What is Fusarium Tropical Race 4?

Tropical race 4 (TR4) is the latest race of the fungus Fusarium oxysporum f. sp cubense. It is a soil-borne pathogen that attacks the roots of the banana causing the Banana Fusarium Wilt disease by clogging its vascular system.

The fungus spreads through infected plant materials and contaminated soil particles attached to items such as farm tools, shoes, clothes, animals and vehicles. Irrigation and drainage water also play a critical role in its spread. Typhoons and other storms can also carry the TR4 fungus to new plantations. The survival form of the fungus, spores with a thick wall called chlamydospores, can remain dormant in the soil or on several host plants for decades.

The fungus affects many varieties including Cavendish bananas, which provide around half of global banana supply and almost all of the bananas exported. More than 80 percent of global banana production is thought to be based on TR4 susceptible germplasm. Once established in a field, TR4 can cause complete yield loss.

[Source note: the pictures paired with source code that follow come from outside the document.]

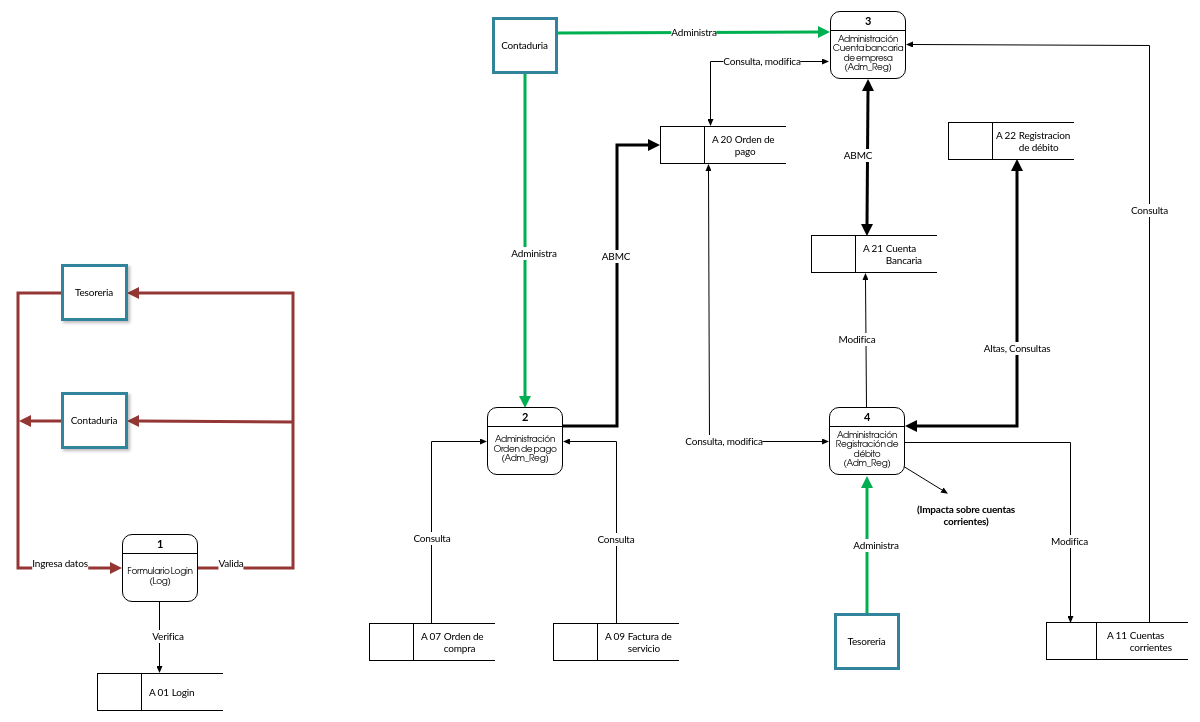
<!DOCTYPE html>
<html lang="es">
<head>
<meta charset="utf-8">
<title>Diagrama de flujo de datos</title>
<style>
:root {
  --paper: #fff;
  --ink: #000;
  --entity: #31849b;
  --admin: #00b050;
  --login: #943634;
}
* { box-sizing: border-box; }
body { margin: 0; overflow: hidden; background: var(--paper); }
.diagram {
  position: relative;
  width: 1200px;
  height: 722px;
  overflow: hidden;
  background: var(--paper);
  color: var(--ink);
  font: 10px/12px Lato, "Open Sans", sans-serif;
  letter-spacing: -.2px;
}
.flows { position: absolute; inset: 0; fill: none; stroke: var(--ink); stroke-width: 1; }
.flows marker path { stroke: none; }
.strong { stroke-width: 3; }
.admin { stroke: var(--admin); stroke-width: 3; }
.login { stroke: var(--login); stroke-width: 3; }
.entity, .process, .store, .flow-label, .note { position: absolute; left: var(--x); top: var(--y); }
.entity {
  display: flex;
  align-items: center;
  justify-content: center;
  width: 66px;
  height: 57px;
  padding: 0 1px 1px 0;
  border: 3px solid var(--entity);
  background: var(--paper);
}
.raised { width: 67px; box-shadow: 2px 2px 3px #0004; }
.process {
  display: flex;
  flex-direction: column;
  width: 76px;
  height: 68px;
  border: 1px solid var(--ink);
  border-radius: 10px;
  background: var(--paper);
  text-align: center;
}
.process h2 {
  margin: 0;
  height: 19px;
  border-bottom: 1px solid var(--ink);
  font-size: 11px;
  line-height: 17px;
}
.process p {
  margin: auto 0;
  padding-bottom: 2px;
  font: 9px/9.5px "TeX Gyre Adventor", sans-serif;
  letter-spacing: -.3px;
  word-spacing: -1px;
  white-space: nowrap;
}
.store {
  --split: 43px;
  --inset: 51px;
  display: flex;
  align-items: center;
  gap: 3px;
  width: 126px;
  height: 38px;
  padding-left: var(--inset);
  border: 1px solid var(--ink);
  border-right: 0;
  white-space: nowrap;
}
.store::before {
  content: "";
  position: absolute;
  left: var(--split);
  height: 100%;
  border-left: 1px solid var(--ink);
}
.store .code { align-self: flex-start; padding-top: 6px; }
.store.single .code { align-self: center; padding: 0; }
.flow-label {
  padding-bottom: 1px;
  transform: translate(-50%, calc(-50% - .5px));
  background: var(--paper);
  white-space: nowrap;
}
.note {
  width: 120px;
  margin: 0;
  font-weight: 700;
  text-align: center;
  white-space: nowrap;
}
</style>
</head>
<body>
<main class="diagram">
  <svg class="flows" width="1200" height="722" viewBox="0 0 1200 722" aria-hidden="true">
    <defs>
      <marker id="tip-thin" markerUnits="userSpaceOnUse" markerWidth="7" markerHeight="6" refX="0" refY="3" orient="auto-start-reverse"><path d="M0 0L7 3L0 6Z" fill="#000"/></marker>
      <marker id="tip-strong" markerUnits="userSpaceOnUse" markerWidth="12" markerHeight="12" refX="0" refY="6" orient="auto-start-reverse"><path d="M0 0L12 6L0 12Z" fill="#000"/></marker>
      <marker id="tip-admin" markerUnits="userSpaceOnUse" markerWidth="12" markerHeight="12" refX="0" refY="6" orient="auto"><path d="M0 0L12 6L0 12Z" fill="#00b050"/></marker>
      <marker id="tip-login" markerUnits="userSpaceOnUse" markerWidth="12" markerHeight="12" refX="0" refY="6" orient="auto"><path d="M0 0L12 6L0 12Z" fill="#943634"/></marker>
    </defs>
    <g class="login">
      <path d="M62 293H18V568H110" marker-end="url(#tip-login)"/>
      <path d="M197 568H293V293H139" marker-end="url(#tip-login)"/>
      <path d="M293 422L139 421" marker-end="url(#tip-login)"/>
      <path d="M62 421H31" marker-end="url(#tip-login)"/>
    </g>
    <g class="admin">
      <path d="M557 33L818 32" marker-end="url(#tip-admin)"/>
      <path d="M525 73V396" marker-end="url(#tip-admin)"/>
      <path d="M867 614V488" marker-end="url(#tip-admin)"/>
    </g>
    <g class="strong">
      <path d="M562 426H617V145H648" marker-end="url(#tip-strong)"/>
      <path d="M868 91L867 224" marker-start="url(#tip-strong)" marker-end="url(#tip-strong)"/>
      <path d="M1017 171V426H917" marker-start="url(#tip-strong)" marker-end="url(#tip-strong)"/>
    </g>
    <g class="thin">
      <path d="M822 61.5H710.5V119" marker-start="url(#tip-thin)" marker-end="url(#tip-thin)"/>
      <path d="M708.5 171L709.5 441.5H822" marker-start="url(#tip-thin)" marker-end="url(#tip-thin)"/>
      <path d="M866.5 408L865.5 280" marker-end="url(#tip-thin)"/>
      <path d="M1149.5 623V45.5L913 44.5" marker-end="url(#tip-thin)"/>
      <path d="M904 442.5H1070.5V616" marker-end="url(#tip-thin)"/>
      <path d="M903 466L942 490" marker-end="url(#tip-thin)"/>
      <path d="M431.5 624V441.5H480" marker-end="url(#tip-thin)"/>
      <path d="M616.5 624V441.5H570" marker-end="url(#tip-thin)"/>
      <path d="M159.5 601V666" marker-end="url(#tip-thin)"/>
    </g>
  </svg>

  <section class="login-flow">
    <div class="entity raised" style="--x:61px;--y:264px">Tesoreria</div>
    <div class="entity raised" style="--x:61px;--y:392px">Contaduria</div>
    <article class="process" style="--x:122px;--y:534px"><h2>1</h2><p>Formulario Login<br>(Log)</p></article>
    <div class="store single" style="--x:97px;--y:673px"><span class="code">A 01</span><span>Login</span></div>
    <span class="flow-label" style="--x:60px;--y:564px">Ingresa datos</span>
    <span class="flow-label" style="--x:231px;--y:564px">Valida</span>
    <span class="flow-label" style="--x:168px;--y:637px">Verifica</span>
  </section>

  <section class="payment-order-flow">
    <div class="entity" style="--x:492px;--y:17px">Contaduria</div>
    <article class="process" style="--x:487px;--y:407px"><h2>2</h2><p>Administración<br>Orden de pago<br>(Adm_Reg)</p></article>
    <div class="store" style="--x:369px;--y:623px"><span class="code">A 07</span><span>Orden de<br>compra</span></div>
    <div class="store" style="--x:553px;--y:623px"><span class="code">A 09</span><span>Factura de<br>servicio</span></div>
    <div class="store" style="--x:660px;--y:126px"><span class="code">A 20</span><span>Orden de<br>pago</span></div>
    <span class="flow-label" style="--x:694px;--y:33px">Administra</span>
    <span class="flow-label" style="--x:534px;--y:254px">Administra</span>
    <span class="flow-label" style="--x:616px;--y:257px">ABMC</span>
    <span class="flow-label" style="--x:432px;--y:539px">Consulta</span>
    <span class="flow-label" style="--x:616px;--y:540px">Consulta</span>
  </section>

  <section class="bank-account-flow">
    <article class="process" style="--x:830px;--y:11px"><h2>3</h2><p>Administración<br>Cuenta bancaria<br>de empresa<br>(Adm_Reg)</p></article>
    <div class="store" style="--x:811px;--y:235px"><span class="code">A 21</span><span>Cuenta<br>Bancaria</span></div>
    <span class="flow-label" style="--x:762px;--y:62px">Consulta, modifica</span>
    <span class="flow-label" style="--x:858px;--y:156px">ABMC</span>
    <span class="flow-label" style="--x:1149.5px;--y:211px">Consulta</span>
  </section>

  <section class="debit-flow">
    <article class="process" style="--x:829px;--y:407px"><h2>4</h2><p>Administración<br>Registración de<br>débito<br>(Adm_Reg)</p></article>
    <div class="entity" style="--x:834px;--y:613px">Tesoreria</div>
    <div class="store" style="--x:948px;--y:122px;--inset:47px"><span class="code">A 22</span><span>Registracion<br>de débito</span></div>
    <div class="store" style="--x:1046px;--y:622px;--split:49px;--inset:60px;width:142px"><span class="code">A 11</span><span>Cuentas<br>corrientes</span></div>
    <p class="note" style="--x:906px;--y:503px">(Impacta sobre cuentas<br>corrientes)</p>
    <span class="flow-label" style="--x:724px;--y:442px">Consulta, modifica</span>
    <span class="flow-label" style="--x:857px;--y:340px">Modifica</span>
    <span class="flow-label" style="--x:1017px;--y:349px">Altas, Consultas</span>
    <span class="flow-label" style="--x:1069.5px;--y:542px">Modifica</span>
    <span class="flow-label" style="--x:876px;--y:546px">Administra</span>
  </section>
</main>
</body>
</html>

The impacts

After the first detection in Asia in the 1970s of what would later become known as Tropical race 4 and its subsequent spread to Africa in 2013, TR4 arrived in Latin America in 2019—where around 2/3 of the global banana trade originates.

TR4 is recognized as one of the most aggressive and destructive fungi in the history of agriculture and the world’s greatest threat to banana production. The continued spread of TR4 would be devastating for the communities who rely on bananas for their livelihoods, but also sad for those who simply enjoy eating them. Bananas and plantains are critical to food security and livelihoods of around 400 million people.

The global food and agriculture system will need to undergo profound change if we are to nourish the 820 million people who are hungry today and the additional 2 billion people expected to be undernourished by 2050. Investments in agriculture, including banana sector innovation, are crucial to increase the capacity for agricultural productivity, while sustainable food production systems are necessary in achieving #ZeroHunger. 

Clearly, solutions in the form of effective resistance are urgently needed to avoid losses in a diverse array of sectors and communities. Research to breed TR4 tolerant or resistant varieties is being carried out by several institutions, but this takes time.

Currently, the most effective approach to combat TR4 is to prevent its spread to clean areas and to contain it as soon as it is detected.

Regions affected by TR4